*** Supplied information
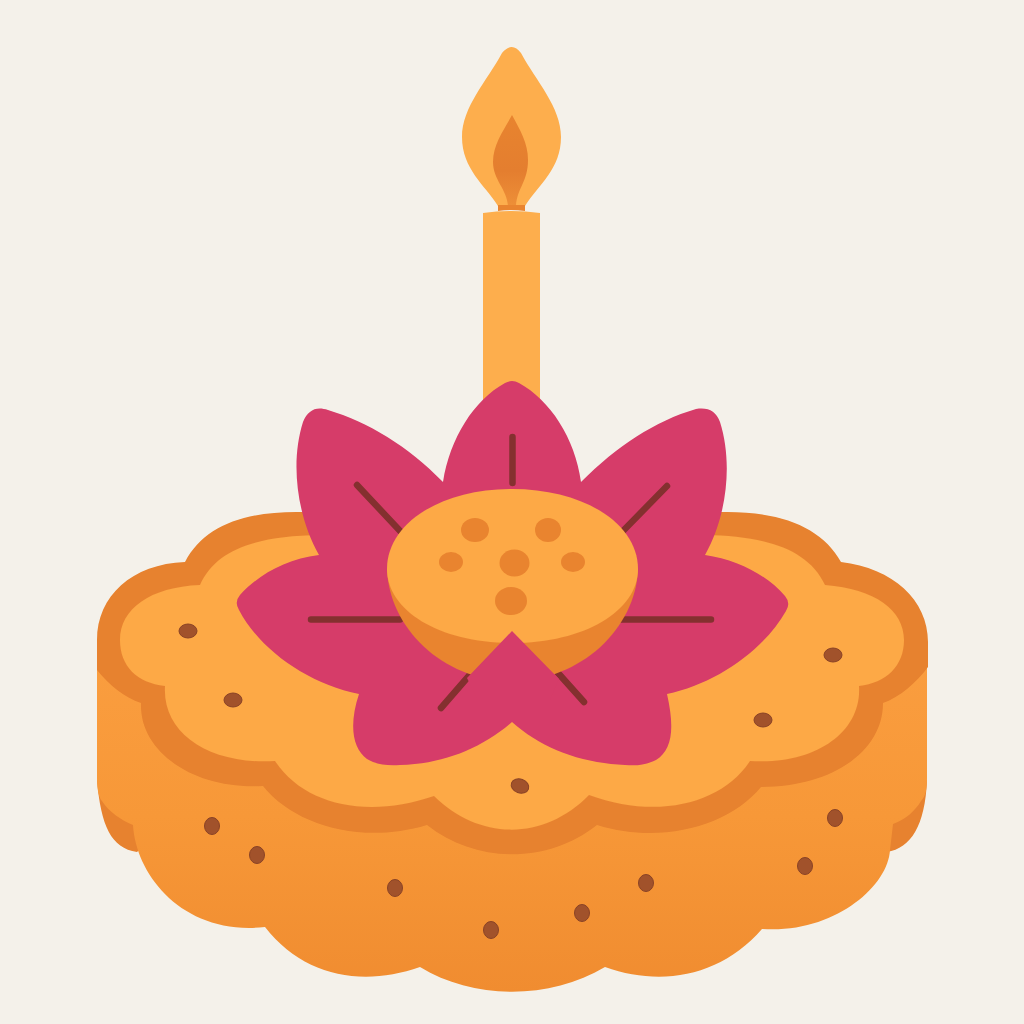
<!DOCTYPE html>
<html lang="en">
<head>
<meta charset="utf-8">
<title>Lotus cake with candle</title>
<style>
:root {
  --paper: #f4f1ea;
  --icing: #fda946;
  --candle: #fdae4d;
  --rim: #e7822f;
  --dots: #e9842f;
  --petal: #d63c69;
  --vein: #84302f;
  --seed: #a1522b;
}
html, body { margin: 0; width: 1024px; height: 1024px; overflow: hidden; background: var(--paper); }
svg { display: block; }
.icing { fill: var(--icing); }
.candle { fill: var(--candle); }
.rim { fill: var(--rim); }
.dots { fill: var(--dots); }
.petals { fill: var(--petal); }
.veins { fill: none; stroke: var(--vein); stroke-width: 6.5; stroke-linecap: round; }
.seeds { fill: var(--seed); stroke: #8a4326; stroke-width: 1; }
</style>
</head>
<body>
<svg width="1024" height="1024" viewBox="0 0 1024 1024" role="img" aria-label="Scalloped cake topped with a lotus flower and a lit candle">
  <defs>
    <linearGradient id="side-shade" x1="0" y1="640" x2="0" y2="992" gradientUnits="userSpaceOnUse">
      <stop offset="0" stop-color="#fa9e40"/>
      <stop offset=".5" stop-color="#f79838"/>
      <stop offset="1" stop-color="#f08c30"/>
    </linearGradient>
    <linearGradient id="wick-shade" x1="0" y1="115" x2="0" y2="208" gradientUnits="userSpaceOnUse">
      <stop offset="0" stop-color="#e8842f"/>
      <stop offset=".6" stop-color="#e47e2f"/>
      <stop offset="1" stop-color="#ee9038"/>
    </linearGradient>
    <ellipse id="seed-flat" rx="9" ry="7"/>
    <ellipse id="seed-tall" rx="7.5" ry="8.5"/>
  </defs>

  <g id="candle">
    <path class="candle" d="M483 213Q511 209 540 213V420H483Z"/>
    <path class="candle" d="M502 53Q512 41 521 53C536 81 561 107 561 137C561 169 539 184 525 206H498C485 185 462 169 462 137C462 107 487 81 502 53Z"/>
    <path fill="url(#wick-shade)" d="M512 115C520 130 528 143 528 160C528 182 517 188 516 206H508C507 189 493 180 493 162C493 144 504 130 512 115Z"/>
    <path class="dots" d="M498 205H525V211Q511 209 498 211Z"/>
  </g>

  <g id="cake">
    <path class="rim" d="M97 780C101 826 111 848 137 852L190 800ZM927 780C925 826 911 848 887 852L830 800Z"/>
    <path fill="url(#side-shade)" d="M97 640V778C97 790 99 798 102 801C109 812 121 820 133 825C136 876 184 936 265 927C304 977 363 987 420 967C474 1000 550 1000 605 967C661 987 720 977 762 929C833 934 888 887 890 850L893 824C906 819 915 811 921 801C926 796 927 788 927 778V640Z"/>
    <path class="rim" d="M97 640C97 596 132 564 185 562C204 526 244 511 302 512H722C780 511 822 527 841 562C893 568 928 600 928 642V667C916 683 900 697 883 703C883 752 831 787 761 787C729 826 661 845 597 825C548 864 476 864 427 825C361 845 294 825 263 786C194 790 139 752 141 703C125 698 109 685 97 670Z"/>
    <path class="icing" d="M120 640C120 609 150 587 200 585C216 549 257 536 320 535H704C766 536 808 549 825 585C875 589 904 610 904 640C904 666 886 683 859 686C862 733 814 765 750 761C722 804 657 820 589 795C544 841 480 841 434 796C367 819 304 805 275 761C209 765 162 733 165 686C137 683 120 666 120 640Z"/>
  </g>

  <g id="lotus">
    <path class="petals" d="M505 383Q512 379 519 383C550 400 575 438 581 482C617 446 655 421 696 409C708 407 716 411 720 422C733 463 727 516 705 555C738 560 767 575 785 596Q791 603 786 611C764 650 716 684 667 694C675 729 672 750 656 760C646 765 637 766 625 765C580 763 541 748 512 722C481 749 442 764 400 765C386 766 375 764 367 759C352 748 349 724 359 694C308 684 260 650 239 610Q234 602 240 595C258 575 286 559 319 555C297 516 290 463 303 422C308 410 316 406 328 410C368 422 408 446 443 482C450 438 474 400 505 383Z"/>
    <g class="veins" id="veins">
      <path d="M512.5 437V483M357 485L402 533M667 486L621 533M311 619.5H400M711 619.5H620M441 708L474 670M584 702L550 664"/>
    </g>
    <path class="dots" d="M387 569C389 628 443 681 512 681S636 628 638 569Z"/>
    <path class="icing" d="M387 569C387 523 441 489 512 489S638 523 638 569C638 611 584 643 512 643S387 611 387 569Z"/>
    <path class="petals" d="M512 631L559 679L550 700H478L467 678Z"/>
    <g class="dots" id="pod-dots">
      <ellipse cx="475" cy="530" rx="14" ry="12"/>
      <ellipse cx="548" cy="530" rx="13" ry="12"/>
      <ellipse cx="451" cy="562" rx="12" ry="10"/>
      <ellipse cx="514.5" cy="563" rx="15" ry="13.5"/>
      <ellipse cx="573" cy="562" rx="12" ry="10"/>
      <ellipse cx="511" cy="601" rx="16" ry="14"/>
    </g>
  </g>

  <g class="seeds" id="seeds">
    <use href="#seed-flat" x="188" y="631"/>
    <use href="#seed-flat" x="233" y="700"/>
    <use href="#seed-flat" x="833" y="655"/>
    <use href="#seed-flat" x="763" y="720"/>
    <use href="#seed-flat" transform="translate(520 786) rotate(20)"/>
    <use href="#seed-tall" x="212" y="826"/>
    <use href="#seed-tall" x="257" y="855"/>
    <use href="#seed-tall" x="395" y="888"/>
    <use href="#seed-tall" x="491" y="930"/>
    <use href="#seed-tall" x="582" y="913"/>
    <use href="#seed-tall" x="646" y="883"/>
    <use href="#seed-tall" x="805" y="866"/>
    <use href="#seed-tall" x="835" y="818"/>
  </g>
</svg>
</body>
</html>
******
→ Work request
Your job is to repeat the data exactly, leaving each picture out.

→ Exercise result
<!DOCTYPE html>
<html lang="en">
<head>
<meta charset="utf-8">
<title>Lotus cake with candle</title>
<style>
:root {
  --paper: #f4f1ea;
  --icing: #fda946;
  --candle: #fdae4d;
  --rim: #e7822f;
  --dots: #e9842f;
  --petal: #d63c69;
  --vein: #84302f;
  --seed: #a1522b;
}
html, body { margin: 0; width: 1024px; height: 1024px; overflow: hidden; background: var(--paper); }
svg { display: block; }
.icing { fill: var(--icing); }
.candle { fill: var(--candle); }
.rim { fill: var(--rim); }
.dots { fill: var(--dots); }
.petals { fill: var(--petal); }
.veins { fill: none; stroke: var(--vein); stroke-width: 6.5; stroke-linecap: round; }
.seeds { fill: var(--seed); stroke: #8a4326; stroke-width: 1; }
</style>
</head>
<body>
<svg width="1024" height="1024" viewBox="0 0 1024 1024" role="img" aria-label="Scalloped cake topped with a lotus flower and a lit candle">
  <defs>
    <linearGradient id="side-shade" x1="0" y1="640" x2="0" y2="992" gradientUnits="userSpaceOnUse">
      <stop offset="0" stop-color="#fa9e40"/>
      <stop offset=".5" stop-color="#f79838"/>
      <stop offset="1" stop-color="#f08c30"/>
    </linearGradient>
    <linearGradient id="wick-shade" x1="0" y1="115" x2="0" y2="208" gradientUnits="userSpaceOnUse">
      <stop offset="0" stop-color="#e8842f"/>
      <stop offset=".6" stop-color="#e47e2f"/>
      <stop offset="1" stop-color="#ee9038"/>
    </linearGradient>
    <ellipse id="seed-flat" rx="9" ry="7"/>
    <ellipse id="seed-tall" rx="7.5" ry="8.5"/>
  </defs>

  <g id="candle">
    <path class="candle" d="M483 213Q511 209 540 213V420H483Z"/>
    <path class="candle" d="M502 53Q512 41 521 53C536 81 561 107 561 137C561 169 539 184 525 206H498C485 185 462 169 462 137C462 107 487 81 502 53Z"/>
    <path fill="url(#wick-shade)" d="M512 115C520 130 528 143 528 160C528 182 517 188 516 206H508C507 189 493 180 493 162C493 144 504 130 512 115Z"/>
    <path class="dots" d="M498 205H525V211Q511 209 498 211Z"/>
  </g>

  <g id="cake">
    <path class="rim" d="M97 780C101 826 111 848 137 852L190 800ZM927 780C925 826 911 848 887 852L830 800Z"/>
    <path fill="url(#side-shade)" d="M97 640V778C97 790 99 798 102 801C109 812 121 820 133 825C136 876 184 936 265 927C304 977 363 987 420 967C474 1000 550 1000 605 967C661 987 720 977 762 929C833 934 888 887 890 850L893 824C906 819 915 811 921 801C926 796 927 788 927 778V640Z"/>
    <path class="rim" d="M97 640C97 596 132 564 185 562C204 526 244 511 302 512H722C780 511 822 527 841 562C893 568 928 600 928 642V667C916 683 900 697 883 703C883 752 831 787 761 787C729 826 661 845 597 825C548 864 476 864 427 825C361 845 294 825 263 786C194 790 139 752 141 703C125 698 109 685 97 670Z"/>
    <path class="icing" d="M120 640C120 609 150 587 200 585C216 549 257 536 320 535H704C766 536 808 549 825 585C875 589 904 610 904 640C904 666 886 683 859 686C862 733 814 765 750 761C722 804 657 820 589 795C544 841 480 841 434 796C367 819 304 805 275 761C209 765 162 733 165 686C137 683 120 666 120 640Z"/>
  </g>

  <g id="lotus">
    <path class="petals" d="M505 383Q512 379 519 383C550 400 575 438 581 482C617 446 655 421 696 409C708 407 716 411 720 422C733 463 727 516 705 555C738 560 767 575 785 596Q791 603 786 611C764 650 716 684 667 694C675 729 672 750 656 760C646 765 637 766 625 765C580 763 541 748 512 722C481 749 442 764 400 765C386 766 375 764 367 759C352 748 349 724 359 694C308 684 260 650 239 610Q234 602 240 595C258 575 286 559 319 555C297 516 290 463 303 422C308 410 316 406 328 410C368 422 408 446 443 482C450 438 474 400 505 383Z"/>
    <g class="veins" id="veins">
      <path d="M512.5 437V483M357 485L402 533M667 486L621 533M311 619.5H400M711 619.5H620M441 708L474 670M584 702L550 664"/>
    </g>
    <path class="dots" d="M387 569C389 628 443 681 512 681S636 628 638 569Z"/>
    <path class="icing" d="M387 569C387 523 441 489 512 489S638 523 638 569C638 611 584 643 512 643S387 611 387 569Z"/>
    <path class="petals" d="M512 631L559 679L550 700H478L467 678Z"/>
    <g class="dots" id="pod-dots">
      <ellipse cx="475" cy="530" rx="14" ry="12"/>
      <ellipse cx="548" cy="530" rx="13" ry="12"/>
      <ellipse cx="451" cy="562" rx="12" ry="10"/>
      <ellipse cx="514.5" cy="563" rx="15" ry="13.5"/>
      <ellipse cx="573" cy="562" rx="12" ry="10"/>
      <ellipse cx="511" cy="601" rx="16" ry="14"/>
    </g>
  </g>

  <g class="seeds" id="seeds">
    <use href="#seed-flat" x="188" y="631"/>
    <use href="#seed-flat" x="233" y="700"/>
    <use href="#seed-flat" x="833" y="655"/>
    <use href="#seed-flat" x="763" y="720"/>
    <use href="#seed-flat" transform="translate(520 786) rotate(20)"/>
    <use href="#seed-tall" x="212" y="826"/>
    <use href="#seed-tall" x="257" y="855"/>
    <use href="#seed-tall" x="395" y="888"/>
    <use href="#seed-tall" x="491" y="930"/>
    <use href="#seed-tall" x="582" y="913"/>
    <use href="#seed-tall" x="646" y="883"/>
    <use href="#seed-tall" x="805" y="866"/>
    <use href="#seed-tall" x="835" y="818"/>
  </g>
</svg>
</body>
</html>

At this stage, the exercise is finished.